The security checkpoint at an airport can serve as your own personal Ninja Warrior-style gauntlet, with shoe removal maneuvers, body scanners, and mile-long lines. But what about the folks on the other side… the Transportation Security Administration (TSA) officers on duty? If you think you’re in a pissy mood, imagine having to screen approximately two million frequently attitude-y passengers daily and over 700 million every year.
“Passengers tell us we’re “a waste of tax money and a joke,” says a current TSA officer at the Newark Liberty International Airport in New Jersey, who spoke to us anonymously for this story. Well, that’s a fine how-do-you-do! And let’s just call that one of the nicer comments.
Despite what some travelers may think, “We’re trying to get you through as fast as we can,” says the officer, whose job includes screening passengers according to an ever-changing set of procedures. In order to make the screening process less of a headache for you — and for them — listen, be patient, and don’t commit these common gaffes that drive TSA agents crazy.
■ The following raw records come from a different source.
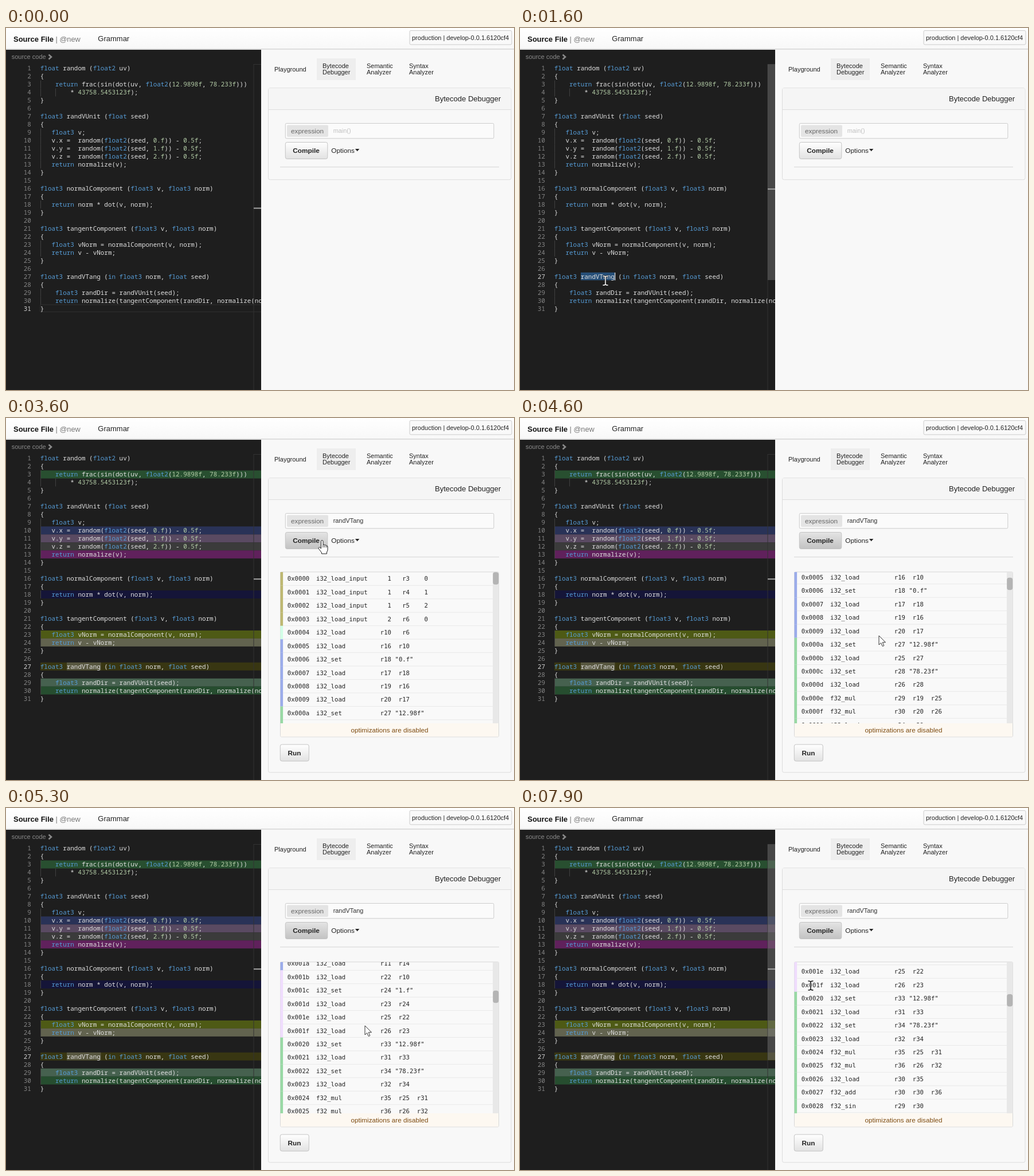
An HTML page for the animation above (8 s loop, 886 by 632 pixels).

```html
<!DOCTYPE html>
<html lang="en">
<head>
<meta charset="utf-8">
<title>Bytecode debugger</title>
<style>
html, body { margin: 0; width: 100%; height: 100%; overflow: hidden; background: #f8f8f8; }
svg { display: block; width: 886px; height: 632px; }
text { white-space: pre; font-family: "Liberation Sans", Arial, sans-serif; fill: #222; }
.code text { font: 10.94px "Noto Sans Mono", monospace; fill: #e0e0e0; }
.code .num { fill: #858585; text-anchor: end; }
.code .num.on { fill: #d0d0d0; font-weight: 500; }
.k { fill: #569cd6; }
.n { fill: #b5cea8; }
#rows text { font: 10.63px "DejaVu Sans Mono", monospace; fill: #222; }
.end { text-anchor: end; }
</style>
</head>
<body>
<svg id="stage" viewBox="0 0 886 632" xmlns="http://www.w3.org/2000/svg"></svg>
<script>
const LOOP = 8000, STEP = 100;
const LINE = 13.97, ROW = 23.45, LIST_TOP = 269;

const source = `float random (float2 uv)
{
    return frac(sin(dot(uv, float2(12.9898f, 78.233f)))
        * 43758.5453123f);
}

float3 randVUnit (float seed)
{
   float3 v;
   v.x =  random(float2(seed, 0.f)) - 0.5f;
   v.y =  random(float2(seed, 1.f)) - 0.5f;
   v.z =  random(float2(seed, 2.f)) - 0.5f;
   return normalize(v);
}

float3 normalComponent (float3 v, float3 norm)
{
   return norm * dot(v, norm);
}

float3 tangentComponent (float3 v, float3 norm)
{
   float3 vNorm = normalComponent(v, norm);
   return v - vNorm;
}

float3 randVTang (in float3 norm, float seed)
{
    float3 randDir = randVUnit(seed);
    return normalize(tangentComponent(randDir, normalize(norm)));
}`.split('\n');

const marks = {
  3: '#284f30', 10: '#293257', 11: '#5a4a62', 12: '#3b3b3b', 13: '#60215c', 18: '#151538',
  23: '#4e5a15', 24: '#62634f', 27: '#383612', 29: '#46614f', 30: '#264d2f'
};

const program = `i32_load_input 1 r3 0
i32_load_input 1 r4 1
i32_load_input 1 r5 2
i32_load_input 2 r6 0
i32_load r10 r6
i32_load r16 r10
i32_set r18 "0.f"
i32_load r17 r18
i32_load r19 r16
i32_load r20 r17
i32_set r27 "12.98f"
i32_load r25 r27
i32_set r28 "78.23f"
i32_load r26 r28
f32_mul r29 r19 r25
f32_mul r30 r20 r26
i32_load r24 r29
f32_add r24 r24 r30
f32_sin r23 r24
i32_set r31 "43758.54f"
f32_mul r22 r23 r31
f32_frac r21 r22
i32_load r15 r21
jump 0x18
i32_set r32 "0.5f"
f32_sub r14 r15 r32
i32_load r11 r14
i32_load r22 r10
i32_set r24 "1.f"
i32_load r23 r24
i32_load r25 r22
i32_load r26 r23
i32_set r33 "12.98f"
i32_load r31 r33
i32_set r34 "78.23f"
i32_load r32 r34
f32_mul r35 r25 r31
f32_mul r36 r26 r32
i32_load r30 r35
f32_add r30 r30 r36
f32_sin r29 r30
i32_set r37 "43758.54f"`.split('\n');

// first row and colour of each block in the listing
const blocks = [[0, '#bdb872'], [4, '#d2ffe6'], [5, '#9bacea'], [10, '#98d8a4'],
  [24, '#9bacea'], [27, '#efdcfd'], [32, '#98d8a4']];

const rect = (x, y, w, h, fill, more = '') =>
  `<rect x="${x}" y="${y}" width="${w}" height="${h}" fill="${fill}" ${more}/>`;
const text = (x, y, size, s, more = '') =>
  `<text x="${x}" y="${y}" font-size="${size}" ${more}>${s}</text>`;
const bold = 'font-weight="bold"';
const edge = (color, r = 0) => `stroke="${color}" rx="${r}"`;

const paint = s => s.replace(/\b(float[23]?|return|in)\b|\b\d+\.\d*f/g,
  (m, key) => `<tspan class="${key ? 'k' : 'n'}">${m}</tspan>`);

function codeLines() {
  return source.map((s, i) => {
    const y = 74.4 + i * LINE, top = 63.6 + i * LINE;
    let out = `<text class="num" x="43.8" y="${y}">${i + 1}</text>`;
    if (s[0] === ' ') out += rect(60, top, 1, LINE, '#404040');
    if (i === 3) out += rect(86, top, 1, LINE, '#404040');
    return out + `<text x="59.8" y="${y}">${paint(s)}</text>`;
  }).join('');
}

function listing() {
  return program.map((s, i) => {
    const [op, a, b, c] = s.split(' ');
    const y = LIST_TOP + i * ROW, base = y + 15.4;
    const color = blocks.filter(k => k[0] <= i).pop()[1];
    const cell = (x, v, cls = '') => v ? `<text class="${cls}" x="${x}" y="${base}">${v}</text>` : '';
    return rect(478.5, y, 4.6, ROW + .1, color) +
      rect(483, y + ROW - .6, 366, 1, '#e9e9e9') +
      cell(490.8, '0x' + i.toString(16).padStart(4, '0')) + cell(541, op) +
      cell(672, a, 'end') +
      (b && b[0] === '"' ? cell(678.5, b) : cell(704, b, 'end')) + cell(736, c, 'end');
  }).join('');
}

const button = (id, x, y, w, label, tx) =>
  rect(x, y, w, 29, 'url(#btn)', `id="${id}" ` + edge('#c3c3c3', 3)) +
  text(tx, y + 18.5, 11.8, label, bold);

const gradient = (id, a, b) => `<linearGradient id="${id}" x2="0" y2="1">
  <stop stop-color="${a}"/><stop offset="1" stop-color="${b}"/></linearGradient>`;

const beam = 'M-4.5 -8 Q-1 -8 0 -6.5 Q1 -8 4.5 -8 M0 -6.5 V6.5 M-4.5 8 Q-1 8 0 6.5 Q1 8 4.5 8';
const ibeam = (id, ink, halo) => `<g id="${id}" fill="none">
  <path d="${beam}" stroke="${halo}" stroke-width="3"/>
  <path d="${beam}" stroke="${ink}" stroke-width="1.5"/></g>`;

const $ = id => document.getElementById(id);

$('stage').innerHTML = `
<defs>${gradient('btn', '#fff', '#e2e2e2')}${gradient('btnOn', '#e4e4e4', '#c2c2c2')}
${gradient('head', '#fff', '#f8f8f8')}
<clipPath id="pane"><rect y="38" width="445" height="594"/></clipPath>
<clipPath id="view"><rect x="478" y="269" width="382" height="264"/></clipPath></defs>
${rect(0, 0, 886, 632, '#f8f8f8')}
${rect(0, 0, 886, 36, 'url(#head)')}${rect(0, 36, 886, 1.5, '#d6d6d6')}
${text(13, 24.3, 13, 'Source File', bold + ' style="fill:#111"')}
${text(86.5, 24.3, 12.8, '| @new', 'style="fill:#777"')}
${text(160.3, 22.6, 13, 'Grammar')}
${rect(704, 4.5, 178, 24.5, '#f9f9f9', edge('#ccc', 2))}
${text(708, 20.6, 11, 'production | develop-0.0.1.6120cf4')}
<g class="code" clip-path="url(#pane)">
  ${rect(0, 37.5, 445, 595, '#1e1e1e')}
  <g id="marks">${Object.keys(marks).map(n =>
    rect(60, 63.6 + (n - 1) * LINE, 385, LINE, marks[n])).join('')}</g>
  <rect id="current" x="60" width="390" height="12.5" fill="none" stroke="#303030"/>
  <rect id="select" x="106" y="426.8" width="59.5" height="13.6"/>
  ${codeLines()}
  ${rect(165, 427, 1.3, 13.5, '#ddd', 'id="caret"')}
  ${rect(431.5, 63, 1, 569, '#333')}${rect(432, 63, 13, 1, '#333')}
  ${rect(432, 63.5, 13, 376.5, '#797979', 'id="slider"')}
  ${rect(432, 0, 13, 2, '#a5a5a5', 'id="ruler"')}
</g>
${text(9.7, 54, 11, 'source code', 'style="fill:#8a8a8a"')}
<path d="M74.5 46.5 L79 50.5 L74.5 54.5" fill="none" stroke="#8a8a8a" stroke-width="2.6"/>
${rect(542, 53, 68, 38, '#eee')}
${text(468, 75.6, 11, 'Playground')}
${[[552, 'Bytecode', 'Debugger'], [629, 'Semantic', 'Analyzer'], [703, 'Syntax', 'Analyzer']]
  .map(([x, a, b]) => text(x, 70, 11, a) + text(x, 81, 11, b)).join('')}
${rect(457.5, 104.8, 423.5, 160, '#f8f8f8', 'id="panel" ' + edge('#ddd', 3))}
${rect(458, 105.3, 422.5, 37, '#f5f5f5')}${rect(458, 142, 423, 1, '#ddd')}
${text(863, 128.4, 13, 'Bytecode Debugger', 'class="end"')}
${rect(487.3, 166.5, 363.5, 26.3, '#fbfbfb', edge('#ccc', 2))}
${rect(490, 169.5, 72, 20.5, '#e4e4e4', 'rx="2"')}
${text(497, 183.7, 11.8, 'expression', 'style="fill:#666"')}
<text id="field" x="570.7" y="183.4" font-size="10.9"></text>
${rect(622.5, 173, 1, 13, '#222', 'id="fieldCaret"')}
${button('compile', 487.3, 199.5, 73.5, 'Compile', 500.3)}
${text(567.3, 218, 11.8, 'Options')}
<path d="M609 211 h7.4 l-3.7 4.2 z" fill="#222"/>
${rect(478, 242, 382, 1.3, '#dcdcdc')}
<g id="result">
  ${rect(478.5, 268.8, 381, 288, '#f9f9f9', edge('#d8d8d8', 2))}
  <g clip-path="url(#view)"><g id="rows">${listing()}</g></g>
  ${rect(849, 269, 10.5, 264, '#e8e8e8')}
  ${rect(849.2, 269.2, 10, 21.5, '#b4b4b4', 'id="thumb" rx="4"')}
  ${rect(479, 533, 380, 23.3, '#fdf8f1')}
  ${text(669, 549, 11.68, 'optimizations are disabled', 'text-anchor="middle" style="fill:#7d4c12"')}
  ${button('run', 478.3, 570, 50, 'Run', 491.6)}
</g>
<g id="cursor">
  <path id="arrow" d="M0 0 V16 L3.7 12.6 L6.3 18.6 L8.8 17.5 L6.3 11.7 H11.5 Z" fill="#fff" stroke="#333"/>
  ${ibeam('light', '#fff', '#222')}${ibeam('dark', '#111', '#fff')}
  <path id="hand" d="M-1.5 12 V1.5 Q-1.5 -.5 .2 -.5 Q2 -.5 2 1.5 V7.5 Q4 6.2 5 8 Q7 7 8 9 Q10 8.5 10 11 V16 Q10 18 8.5 20 V23 H-.5 V21 L-5.5 14.5 Q-6.7 12.2 -5 11.6 Q-3.5 11.2 -1.5 14 Z M2 7.5 V12 M5 8.5 V12 M8 9.5 V12"
    fill="#fff" stroke="#222"/>
</g>`;

const track = [
  [300, 525, 301], [600, 420, 350], [1000, 180, 465], [1100, 170, 462], [1400, 149, 441],
  [2000, 149, 441], [2700, 629, 181], [2900, 629, 181], [3400, 551, 214], [3700, 551, 214],
  [4000, 626, 380], [6300, 626, 380], [6400, 605, 380], [6600, 500, 384], [7000, 242, 385],
  [7200, 286, 338], [7500, 410, 222], [7700, 534, 210], [7900, 507, 310]
];
const wheel = [[4400, 0], [4900, 299.6], [5400, 698.6]];

// value of a keyed path at time t, linear between keys
function along(keys, t) {
  if (t <= keys[0][0]) return keys[0].slice(1);
  for (let i = 1; i < keys.length; i++) {
    const a = keys[i - 1], b = keys[i];
    if (t <= b[0]) {
      const p = (t - a[0]) / (b[0] - a[0]);
      return a.slice(1).map((v, k) => v + (b[k + 1] - v) * p);
    }
  }
  return keys[keys.length - 1].slice(1);
}

const inside = (x, y, l, t, r, b) => x >= l && x <= r && y >= t && y <= b;
const show = (id, on) => $(id).setAttribute('display', on ? 'inline' : 'none');
const set = (id, name, value) => $(id).setAttribute(name, value);
const nums = document.querySelectorAll('.num');

function draw(time) {
  const t = Math.floor((time % LOOP) / STEP) * STEP;
  const [x, y] = along(track, t);
  const open = t >= 3500;

  const inCode = inside(x, y, 0, 38, 445, 632);
  const onText = inside(x, y, 487, 167, 851, 193) || open && inside(x, y, 487, 269, 527, 533);
  const onButton = t >= 3200 && t <= 3800 && inside(x, y, 487, 199, 561, 229);
  const shape = inCode ? 'light' : onText ? 'dark' : onButton ? 'hand' : 'arrow';
  ['arrow', 'light', 'dark', 'hand'].forEach(id => show(id, id === shape));
  show('cursor', t >= 300);
  set('cursor', 'transform', `translate(${x} ${y})`);

  const line = t < 1100 ? 31 : t < 1400 ? 30 : 27;
  nums.forEach((n, i) => n.classList.toggle('on', i === line - 1));
  show('current', t < 1500);
  set('current', 'y', 64 + (line - 1) * LINE);
  set('ruler', 'y', 313.6 - (31 - line) * 8.35);
  show('select', t >= 1500);
  set('select', 'fill', t < 2800 ? '#264f78' : open ? '#585740' : '#3f4246');
  show('caret', t >= 1500 && t < 2700);

  const hover = t < 2500 ? (t - 500) / 200 : t < 4000 ? (2800 - t) / 300 : (t - 6700) / 200;
  set('slider', 'opacity', .45 * Math.max(0, Math.min(1, hover)));

  const filled = t >= 2800;
  $('field').textContent = filled ? 'randVTang' : 'main()';
  $('field').style.fill = filled ? '#333' : '#c0c0c0';
  show('fieldCaret', filled && t < 3300);
  set('compile', 'fill', t >= 3400 ? 'url(#btnOn)' : 'url(#btn)');

  show('marks', open);
  show('result', open);
  set('panel', 'height', open ? 514 : 160);
  const [scroll] = along(wheel, t);
  set('rows', 'transform', `translate(0 ${-scroll})`);
  set('thumb', 'y', 269.2 + scroll * .08);
}

const start = performance.now();
function tick() {
  draw(performance.now() - start);
  requestAnimationFrame(tick);
}
draw(0);
tick();
</script>
</body>
</html>
```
1. Leaving crap in your pockets
The officer we spoke with could not stress this point enough. While most travelers will remove metal objects like keys and coins, they should remove everything from their pockets. According to the TSA, those high-tech Automated Image Technology scanners detect both metallic and non-metallic items. That means even items like tissues, driver’s licenses, and passports will raise suspicion and result in a pat-down. Also, “the body scanner is not radioactive,” our officer says, adding that many folks hesitate when stepping into the machines, which can cause line back-ups.
2. Fighting over rules they didn’t make up
“I understand that it’s a bottle of water,” our officer says with sympathy, but the maximum limit for liquids is 3.4 ounces and they all must fit in a one quart-size bag. So your water bottle probably fails that test. You can (and should) bring an empty bottle through the checkpoint to fill up after the screening process though.
3. Forgetting (or refusing) to take off your shoes
In December 2001, failed “shoe bomber” Richard Reid hid wires and explosives in his shoes on a flight from Paris to Miami. Because of that, the TSA began randomly searching passengers’ shoes. In 2006, the agency issued a mandate stating that all shoes be removed when going through security. If you don’t want to show off your socks again, apply for TSA Precheck. If approved, you won’t need to remove your shoes, laptop, liquids, belt, or jacket.
4. Packing something utterly out of bounds
According to the agency, TSA officers collected 1,861 firearms in the first six months of this year, about 20 percent more than were collected in the first six months of 2016. When asked, many passengers say they simply forgot they were carrying a gun. Oops. Other “um, really?!” objects include grenades, swords, and a propane canister.